If you think this project might be of interest to your needs, or if you're interested in participating in it, please contact us. Your input will be most welcome. There are further details on the Wiki about how to use the source code once downloaded:

Friday, March 12, 2010

Precision and accuracy in estimating

The difference between precision and accuracy has always been important to engineers and it is vital to understand too in the context of estimating for software projects. One approach to estimating a project is to create a detailed work breakdown structure and estimate each task, say in person-hours. A friend told me recently she had consulted on a project which had estimated its size as 135,213 person-hours! The precision in this case is 6 significant figures. As to the accuracy however, previous projects had errors or between 10 and 200%. The precision actually gets in the way of understanding the estimate, particularly as crucial business decisions involving significant proportions of a company's revenue may be based on such numbers. While three-point estimating (3pe) provides one way of capturing risk estimates along with the estimate themselves, the main contribution of agile methods in this area is the tight feedback loop from measured velocity timebox by timebox. Check out some of the links below to see how xProcess supports these concepts.

Tuesday, March 09, 2010

Naked Objects

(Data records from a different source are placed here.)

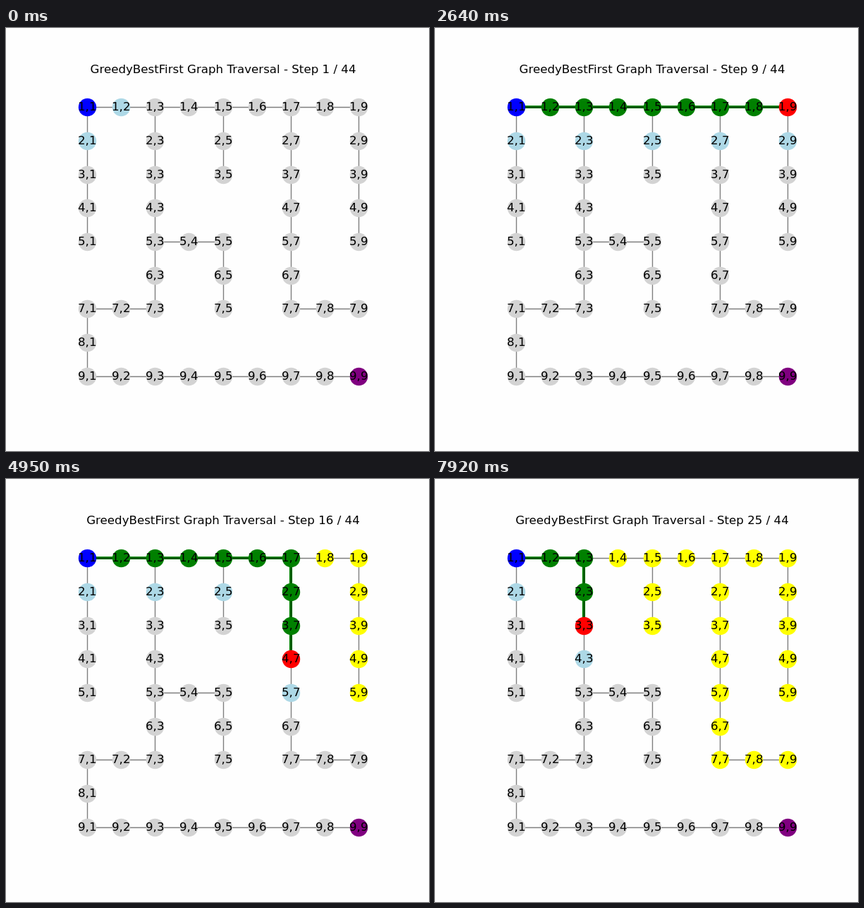
An HTML page for the animation above (8000 ms loop, 600 by 600 pixels).

```html
<!DOCTYPE html>
<html lang="en">
<head>
<meta charset="utf-8">
<title>Graph Traversal</title>
<style>
  html, body { margin: 0; width: 100%; height: 100%; overflow: hidden; background: #fefefe; }
  svg { display: block; width: 600px; height: 600px; }
  text { font: 16.667px "DejaVu Sans", sans-serif; fill: #000; }
  .edge { stroke: #000; stroke-opacity: .5; stroke-width: 1.39; }
  .trail { stroke: green; stroke-width: 4.17; visibility: hidden; }
  #title { text-anchor: middle; }
</style>
</head>
<body>
<svg viewBox="0 0 600 600">
  <g id="trails"></g>
  <g id="edges"></g>
  <g id="nodes"></g>
  <g id="labels"></g>
  <text id="title" x="308" y="64"></text>
</svg>
<script>
const STEP_MS = 330, LOOP_MS = 8000, TOTAL_STEPS = 44;
const START = '1,1', GOAL = '9,9';
// Corridors of the maze as "row column" pairs, each starting at a known cell
const CORRIDORS = ['11-19', '11-51', '13-73', '15-35', '17-77', '19-59',
  '53-55', '55-75', '73-71', '71-91', '77-79', '91-99'];

// Cell centres snap to whole pixels
const px = col => Math.round(307.5 + (col - 5) * 48.037);
const py = row => Math.round(303 + (row - 5) * 47.727);

function add(parent, tag, attrs, text = '') {
  const el = document.createElementNS('http://www.w3.org/2000/svg', tag);
  for (const key in attrs) el.setAttribute(key, attrs[key]);
  el.textContent = text;
  return document.getElementById(parent).appendChild(el);
}

const cells = {};

function addCell(row, col, parent) {
  const id = row + ',' + col, x = px(col), y = py(row);
  if (cells[id]) return id;
  const cell = cells[id] = { row, col, parent, children: [] };
  if (parent) {
    const from = cells[parent];
    from.children.push(id);
    const line = (layer, offset) => add(layer, 'line', {
      class: layer.slice(0, -1),
      x1: px(from.col) + offset, y1: py(from.row) + offset,
      x2: x + offset, y2: y + offset
    });
    line('edges', .5);
    cell.trail = line('trails', 0);
  }
  cell.dot = add('nodes', 'circle', { cx: x + .5, cy: y + .5, r: 12.7 });
  add('labels', 'text', { x: x - 13, y: y + 5 }, id);
  return id;
}

for (const corridor of CORRIDORS) {
  let [row, col, , endRow, endCol] = [...corridor].map(Number);
  let last = addCell(row, col, null);
  while (row !== endRow || col !== endCol) {
    row += Math.sign(endRow - row);
    col += Math.sign(endCol - col);
    last = addCell(row, col, last);
  }
}

// Greedy best-first order: nearest to the goal, ties to the upper cell
function search() {
  const rank = id => (18 - cells[id].row - cells[id].col) * 10 + cells[id].row;
  const order = [], open = [START];
  while (open.length) {
    open.sort((a, b) => rank(a) - rank(b));
    const id = open.shift();
    order.push(id);
    open.push(...cells[id].children);
  }
  return order;
}

const order = search();
const title = document.getElementById('title');
let shown = -1;

function show(step) {
  const current = order[step];
  const visited = new Set(order.slice(0, step + 1));
  const path = new Set();
  for (let id = current; id; id = cells[id].parent) path.add(id);

  const color = id =>
    id === START ? 'blue' :
    id === GOAL ? 'purple' :
    id === current ? 'red' :
    path.has(id) ? 'green' :
    visited.has(id) ? 'yellow' :
    visited.has(cells[id].parent) ? 'lightblue' : 'lightgray';

  for (const id in cells) {
    const { dot, trail } = cells[id];
    dot.setAttribute('fill', color(id));
    if (trail) trail.style.visibility = path.has(id) ? 'visible' : 'hidden';
  }
  title.textContent = `GreedyBestFirst Graph Traversal - Step ${step + 1} / ${TOTAL_STEPS}`;
}

function tick() {
  const step = Math.floor(performance.now() % LOOP_MS / STEP_MS);
  if (step !== shown) show(shown = step);
  requestAnimationFrame(tick);
}
tick();
</script>
</body>
</html>
```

I recently received and re-read Dan Haywood's excellent "Domain-Driven Design Using Naked Objects" (I'd read a review copy some months ago). It's definitely worth the effort and I'm hoping to get some of the exercises done too as this means I can get up to speed with where the Naked Objects framework currently is these days.One of the first pieces of prototyping we did with xProcess (back in 2003) was to create a domain model (using TogetherSoft's "Together") and then connect it to Naked Objects so we could dynamically interact with those early models of Project, Task and Person. Naked Object effectively animates a domain model so you have an instant user interface to manipulate the domain objects. I believe the approach helped us then and I would certainly recommend projects consider doing the same - particularly in early stages of a project - as getting good domain models early pays off many times over at the end of the day.